* _AIM OF THE EXERCISE_: Repeat the data that follows, keeping every character intact.

* _MATERIALS PROVIDED_:
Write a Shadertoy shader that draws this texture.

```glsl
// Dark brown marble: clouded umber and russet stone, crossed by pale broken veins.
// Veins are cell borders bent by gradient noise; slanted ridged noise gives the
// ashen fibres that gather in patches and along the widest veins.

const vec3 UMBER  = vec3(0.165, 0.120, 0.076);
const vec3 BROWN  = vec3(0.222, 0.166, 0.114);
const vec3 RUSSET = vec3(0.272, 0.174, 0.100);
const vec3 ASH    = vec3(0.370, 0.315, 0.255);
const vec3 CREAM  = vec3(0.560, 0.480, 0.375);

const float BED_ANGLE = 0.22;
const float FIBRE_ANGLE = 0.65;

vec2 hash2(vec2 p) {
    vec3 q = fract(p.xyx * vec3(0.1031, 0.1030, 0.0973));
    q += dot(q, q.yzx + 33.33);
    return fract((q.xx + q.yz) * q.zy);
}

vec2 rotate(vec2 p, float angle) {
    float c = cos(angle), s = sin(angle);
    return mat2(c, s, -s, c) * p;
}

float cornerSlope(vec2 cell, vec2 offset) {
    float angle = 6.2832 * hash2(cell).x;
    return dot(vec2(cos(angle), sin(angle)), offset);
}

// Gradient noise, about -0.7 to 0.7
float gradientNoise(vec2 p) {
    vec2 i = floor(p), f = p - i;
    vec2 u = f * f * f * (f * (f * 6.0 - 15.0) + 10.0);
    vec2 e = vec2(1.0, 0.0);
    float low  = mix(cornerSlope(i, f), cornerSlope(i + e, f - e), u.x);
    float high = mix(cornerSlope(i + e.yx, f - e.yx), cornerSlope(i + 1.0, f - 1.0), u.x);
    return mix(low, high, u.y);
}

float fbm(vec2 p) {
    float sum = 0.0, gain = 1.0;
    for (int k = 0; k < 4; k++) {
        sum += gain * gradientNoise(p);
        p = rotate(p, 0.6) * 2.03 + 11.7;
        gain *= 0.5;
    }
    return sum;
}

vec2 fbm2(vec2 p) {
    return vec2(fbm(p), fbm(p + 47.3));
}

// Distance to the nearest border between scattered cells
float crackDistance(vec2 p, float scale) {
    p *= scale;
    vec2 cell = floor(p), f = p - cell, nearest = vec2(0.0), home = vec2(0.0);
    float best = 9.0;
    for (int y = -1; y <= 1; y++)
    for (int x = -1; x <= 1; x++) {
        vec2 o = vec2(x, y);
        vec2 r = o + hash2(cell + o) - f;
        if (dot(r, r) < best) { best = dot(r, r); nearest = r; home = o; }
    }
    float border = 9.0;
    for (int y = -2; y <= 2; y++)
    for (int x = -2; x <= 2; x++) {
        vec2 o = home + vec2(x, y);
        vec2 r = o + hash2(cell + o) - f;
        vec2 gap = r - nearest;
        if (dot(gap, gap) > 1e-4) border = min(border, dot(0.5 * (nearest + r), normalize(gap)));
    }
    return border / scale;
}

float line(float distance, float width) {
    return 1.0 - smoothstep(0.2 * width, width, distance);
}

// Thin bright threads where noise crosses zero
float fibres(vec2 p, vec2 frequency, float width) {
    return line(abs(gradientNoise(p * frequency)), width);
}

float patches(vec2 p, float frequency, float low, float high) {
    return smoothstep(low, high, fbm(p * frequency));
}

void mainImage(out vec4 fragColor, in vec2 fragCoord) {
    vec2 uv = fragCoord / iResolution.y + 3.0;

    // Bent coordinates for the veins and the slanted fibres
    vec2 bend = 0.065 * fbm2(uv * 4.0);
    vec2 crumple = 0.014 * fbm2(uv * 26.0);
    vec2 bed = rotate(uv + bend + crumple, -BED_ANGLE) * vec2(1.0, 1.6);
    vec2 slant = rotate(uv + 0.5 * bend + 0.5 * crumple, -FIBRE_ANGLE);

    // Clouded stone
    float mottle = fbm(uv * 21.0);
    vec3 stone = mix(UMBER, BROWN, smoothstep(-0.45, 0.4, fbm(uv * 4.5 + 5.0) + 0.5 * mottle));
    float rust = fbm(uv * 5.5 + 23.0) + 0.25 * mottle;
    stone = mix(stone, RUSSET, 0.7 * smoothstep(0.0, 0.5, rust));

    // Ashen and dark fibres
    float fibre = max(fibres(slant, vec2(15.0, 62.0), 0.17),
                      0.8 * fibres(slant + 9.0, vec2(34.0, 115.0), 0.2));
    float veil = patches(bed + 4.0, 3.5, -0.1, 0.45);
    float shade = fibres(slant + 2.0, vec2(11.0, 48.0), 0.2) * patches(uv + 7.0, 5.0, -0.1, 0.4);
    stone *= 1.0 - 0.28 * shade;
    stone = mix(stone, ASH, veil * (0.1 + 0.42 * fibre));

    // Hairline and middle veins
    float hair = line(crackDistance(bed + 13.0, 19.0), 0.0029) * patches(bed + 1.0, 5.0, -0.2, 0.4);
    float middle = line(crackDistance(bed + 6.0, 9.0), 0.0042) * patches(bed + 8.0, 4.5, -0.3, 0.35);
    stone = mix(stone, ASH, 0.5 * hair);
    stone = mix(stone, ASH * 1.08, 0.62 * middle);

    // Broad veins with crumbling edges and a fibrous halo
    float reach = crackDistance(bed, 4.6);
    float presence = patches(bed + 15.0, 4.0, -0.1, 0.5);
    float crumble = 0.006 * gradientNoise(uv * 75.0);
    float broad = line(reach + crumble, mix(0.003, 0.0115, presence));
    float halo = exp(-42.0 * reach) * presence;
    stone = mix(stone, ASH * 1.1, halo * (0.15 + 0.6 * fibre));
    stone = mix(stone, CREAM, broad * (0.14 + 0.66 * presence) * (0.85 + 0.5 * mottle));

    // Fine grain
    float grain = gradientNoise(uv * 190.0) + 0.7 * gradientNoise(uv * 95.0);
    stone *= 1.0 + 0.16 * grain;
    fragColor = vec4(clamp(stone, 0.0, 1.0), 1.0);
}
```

* _SOLUTION BELOW_:
Write a Shadertoy shader that draws this texture.

```glsl
// Dark brown marble: clouded umber and russet stone, crossed by pale broken veins.
// Veins are cell borders bent by gradient noise; slanted ridged noise gives the
// ashen fibres that gather in patches and along the widest veins.

const vec3 UMBER  = vec3(0.165, 0.120, 0.076);
const vec3 BROWN  = vec3(0.222, 0.166, 0.114);
const vec3 RUSSET = vec3(0.272, 0.174, 0.100);
const vec3 ASH    = vec3(0.370, 0.315, 0.255);
const vec3 CREAM  = vec3(0.560, 0.480, 0.375);

const float BED_ANGLE = 0.22;
const float FIBRE_ANGLE = 0.65;

vec2 hash2(vec2 p) {
    vec3 q = fract(p.xyx * vec3(0.1031, 0.1030, 0.0973));
    q += dot(q, q.yzx + 33.33);
    return fract((q.xx + q.yz) * q.zy);
}

vec2 rotate(vec2 p, float angle) {
    float c = cos(angle), s = sin(angle);
    return mat2(c, s, -s, c) * p;
}

float cornerSlope(vec2 cell, vec2 offset) {
    float angle = 6.2832 * hash2(cell).x;
    return dot(vec2(cos(angle), sin(angle)), offset);
}

// Gradient noise, about -0.7 to 0.7
float gradientNoise(vec2 p) {
    vec2 i = floor(p), f = p - i;
    vec2 u = f * f * f * (f * (f * 6.0 - 15.0) + 10.0);
    vec2 e = vec2(1.0, 0.0);
    float low  = mix(cornerSlope(i, f), cornerSlope(i + e, f - e), u.x);
    float high = mix(cornerSlope(i + e.yx, f - e.yx), cornerSlope(i + 1.0, f - 1.0), u.x);
    return mix(low, high, u.y);
}

float fbm(vec2 p) {
    float sum = 0.0, gain = 1.0;
    for (int k = 0; k < 4; k++) {
        sum += gain * gradientNoise(p);
        p = rotate(p, 0.6) * 2.03 + 11.7;
        gain *= 0.5;
    }
    return sum;
}

vec2 fbm2(vec2 p) {
    return vec2(fbm(p), fbm(p + 47.3));
}

// Distance to the nearest border between scattered cells
float crackDistance(vec2 p, float scale) {
    p *= scale;
    vec2 cell = floor(p), f = p - cell, nearest = vec2(0.0), home = vec2(0.0);
    float best = 9.0;
    for (int y = -1; y <= 1; y++)
    for (int x = -1; x <= 1; x++) {
        vec2 o = vec2(x, y);
        vec2 r = o + hash2(cell + o) - f;
        if (dot(r, r) < best) { best = dot(r, r); nearest = r; home = o; }
    }
    float border = 9.0;
    for (int y = -2; y <= 2; y++)
    for (int x = -2; x <= 2; x++) {
        vec2 o = home + vec2(x, y);
        vec2 r = o + hash2(cell + o) - f;
        vec2 gap = r - nearest;
        if (dot(gap, gap) > 1e-4) border = min(border, dot(0.5 * (nearest + r), normalize(gap)));
    }
    return border / scale;
}

float line(float distance, float width) {
    return 1.0 - smoothstep(0.2 * width, width, distance);
}

// Thin bright threads where noise crosses zero
float fibres(vec2 p, vec2 frequency, float width) {
    return line(abs(gradientNoise(p * frequency)), width);
}

float patches(vec2 p, float frequency, float low, float high) {
    return smoothstep(low, high, fbm(p * frequency));
}

void mainImage(out vec4 fragColor, in vec2 fragCoord) {
    vec2 uv = fragCoord / iResolution.y + 3.0;

    // Bent coordinates for the veins and the slanted fibres
    vec2 bend = 0.065 * fbm2(uv * 4.0);
    vec2 crumple = 0.014 * fbm2(uv * 26.0);
    vec2 bed = rotate(uv + bend + crumple, -BED_ANGLE) * vec2(1.0, 1.6);
    vec2 slant = rotate(uv + 0.5 * bend + 0.5 * crumple, -FIBRE_ANGLE);

    // Clouded stone
    float mottle = fbm(uv * 21.0);
    vec3 stone = mix(UMBER, BROWN, smoothstep(-0.45, 0.4, fbm(uv * 4.5 + 5.0) + 0.5 * mottle));
    float rust = fbm(uv * 5.5 + 23.0) + 0.25 * mottle;
    stone = mix(stone, RUSSET, 0.7 * smoothstep(0.0, 0.5, rust));

    // Ashen and dark fibres
    float fibre = max(fibres(slant, vec2(15.0, 62.0), 0.17),
                      0.8 * fibres(slant + 9.0, vec2(34.0, 115.0), 0.2));
    float veil = patches(bed + 4.0, 3.5, -0.1, 0.45);
    float shade = fibres(slant + 2.0, vec2(11.0, 48.0), 0.2) * patches(uv + 7.0, 5.0, -0.1, 0.4);
    stone *= 1.0 - 0.28 * shade;
    stone = mix(stone, ASH, veil * (0.1 + 0.42 * fibre));

    // Hairline and middle veins
    float hair = line(crackDistance(bed + 13.0, 19.0), 0.0029) * patches(bed + 1.0, 5.0, -0.2, 0.4);
    float middle = line(crackDistance(bed + 6.0, 9.0), 0.0042) * patches(bed + 8.0, 4.5, -0.3, 0.35);
    stone = mix(stone, ASH, 0.5 * hair);
    stone = mix(stone, ASH * 1.08, 0.62 * middle);

    // Broad veins with crumbling edges and a fibrous halo
    float reach = crackDistance(bed, 4.6);
    float presence = patches(bed + 15.0, 4.0, -0.1, 0.5);
    float crumble = 0.006 * gradientNoise(uv * 75.0);
    float broad = line(reach + crumble, mix(0.003, 0.0115, presence));
    float halo = exp(-42.0 * reach) * presence;
    stone = mix(stone, ASH * 1.1, halo * (0.15 + 0.6 * fibre));
    stone = mix(stone, CREAM, broad * (0.14 + 0.66 * presence) * (0.85 + 0.5 * mottle));

    // Fine grain
    float grain = gradientNoise(uv * 190.0) + 0.7 * gradientNoise(uv * 95.0);
    stone *= 1.0 + 0.16 * grain;
    fragColor = vec4(clamp(stone, 0.0, 1.0), 1.0);
}
```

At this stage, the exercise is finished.